Abstract / Description of output
To determine the impact of implementing emergency care pathway(s) for screening, diagnosing and managing women with gestational diabetes (GDM) during COVID-19.
Retrospective multicentre cohort.
Nine National Health Service (NHS) Hospital Trusts/Health boards in England and Scotland.
4915 women with GDM pre-pandemic (1 April 2018 to 31 March 2020), and 3467 women with GDM during the pandemic (1 May 2020 to 31 March 2021).
We examined clinical outcomes for women with GDM prior to and during the pandemic following changes in screening methods, diagnostic testing, glucose thresholds and introduction of virtual care for monitoring of antenatal glycaemia.
Main Outcome Measures
Intervention at birth, perinatal mortality, large-for-gestational-age infants and neonatal unit admission.
The new diagnostic criteria more often identified GDM women who were multiparous, had higher body mass index (BMI) and greater deprivation, and less frequently had previous GDM (all p < 0.05). During COVID, these women had no differences in the key outcome measures. Of the women, 3% were identified with pre-existing diabetes at antenatal booking. Where OGTT continued during COVID, but virtual care was introduced, outcomes were also similar pre- and during the pandemic.
Using HbA1c and fasting glucose identified a higher risk GDM population during the pandemic but this had minimal impact on pregnancy outcomes. The high prevalence of undiagnosed pre-existing diabetes suggests that women with GDM risk factors should be offered HbA1c screening in early pregnancy.
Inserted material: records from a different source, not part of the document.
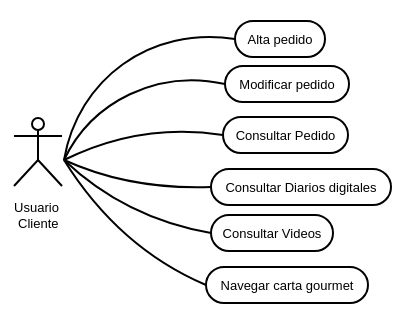
<!DOCTYPE html>
<html lang="es">
<head>
<meta charset="utf-8">
<title>Casos de uso: Usuario Cliente</title>
<style>
  :root {
    --ink: #000;
    --paper: #fff;
  }
  * { box-sizing: border-box; }
  html, body { margin: 0; overflow: hidden; }
  .diagram {
    position: relative;
    width: 404px;
    height: 324px;
    overflow: hidden;
    background: var(--paper);
    color: var(--ink);
    font: 13px/16px "Liberation Sans", Arial, sans-serif;
  }
  .lines {
    position: absolute;
    inset: 0;
    fill: none;
    stroke: var(--ink);
    stroke-width: 2;
  }
  .actor-name {
    position: absolute;
    left: 6px;
    top: 200px;
    width: 61px;
    margin: 0;
    text-align: center;
    white-space: pre;
  }
  .use-case {
    position: absolute;
    display: flex;
    align-items: center;
    justify-content: center;
    height: 38px;
    padding-top: 2px;
    border: 2px solid var(--ink);
    border-radius: 19px;
    background: var(--paper);
    white-space: nowrap;
  }
  .add-order { left: 234px; top: 20px; width: 92px; }
  .edit-order { left: 224px; top: 65px; width: 126px; }
  .view-order { left: 222px; top: 116px; width: 127px; }
  .view-papers { left: 210px; top: 168px; width: 182px; }
  .view-videos { left: 210px; top: 214px; width: 124px; }
  .browse-menu { left: 205px; top: 266px; width: 164px; }
</style>
</head>
<body>
<main class="diagram">
  <svg class="lines" width="404" height="324" viewBox="0 0 404 324" aria-hidden="true">
    <g class="actor">
      <circle cx="38" cy="124" r="6"/>
      <path d="M38 130V160M14 136H62M14 186L38 160L62 186"/>
    </g>
    <g class="connectors">
      <path d="M64 160C78 79 150 26 235 39"/>
      <path d="M64 160C92 101 158 69 225 84"/>
      <path d="M64 160Q141 122 223 135"/>
      <path d="M64 160Q130 190 211 187"/>
      <path d="M64 160Q125 218 211 233"/>
      <path d="M64 160Q119 248 206 285"/>
    </g>
  </svg>
  <p class="actor-name">Usuario
 Cliente</p>
  <div class="use-case add-order">Alta pedido</div>
  <div class="use-case edit-order">Modificar pedido</div>
  <div class="use-case view-order">Consultar Pedido</div>
  <div class="use-case view-papers">Consultar Diarios digitales</div>
  <div class="use-case view-videos">Consultar Videos</div>
  <div class="use-case browse-menu">Navegar carta gourmet</div>
</main>
</body>
</html>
|BJOG: An International Journal of Obstetrics and Gynaecology
|Published - 15 Nov 2023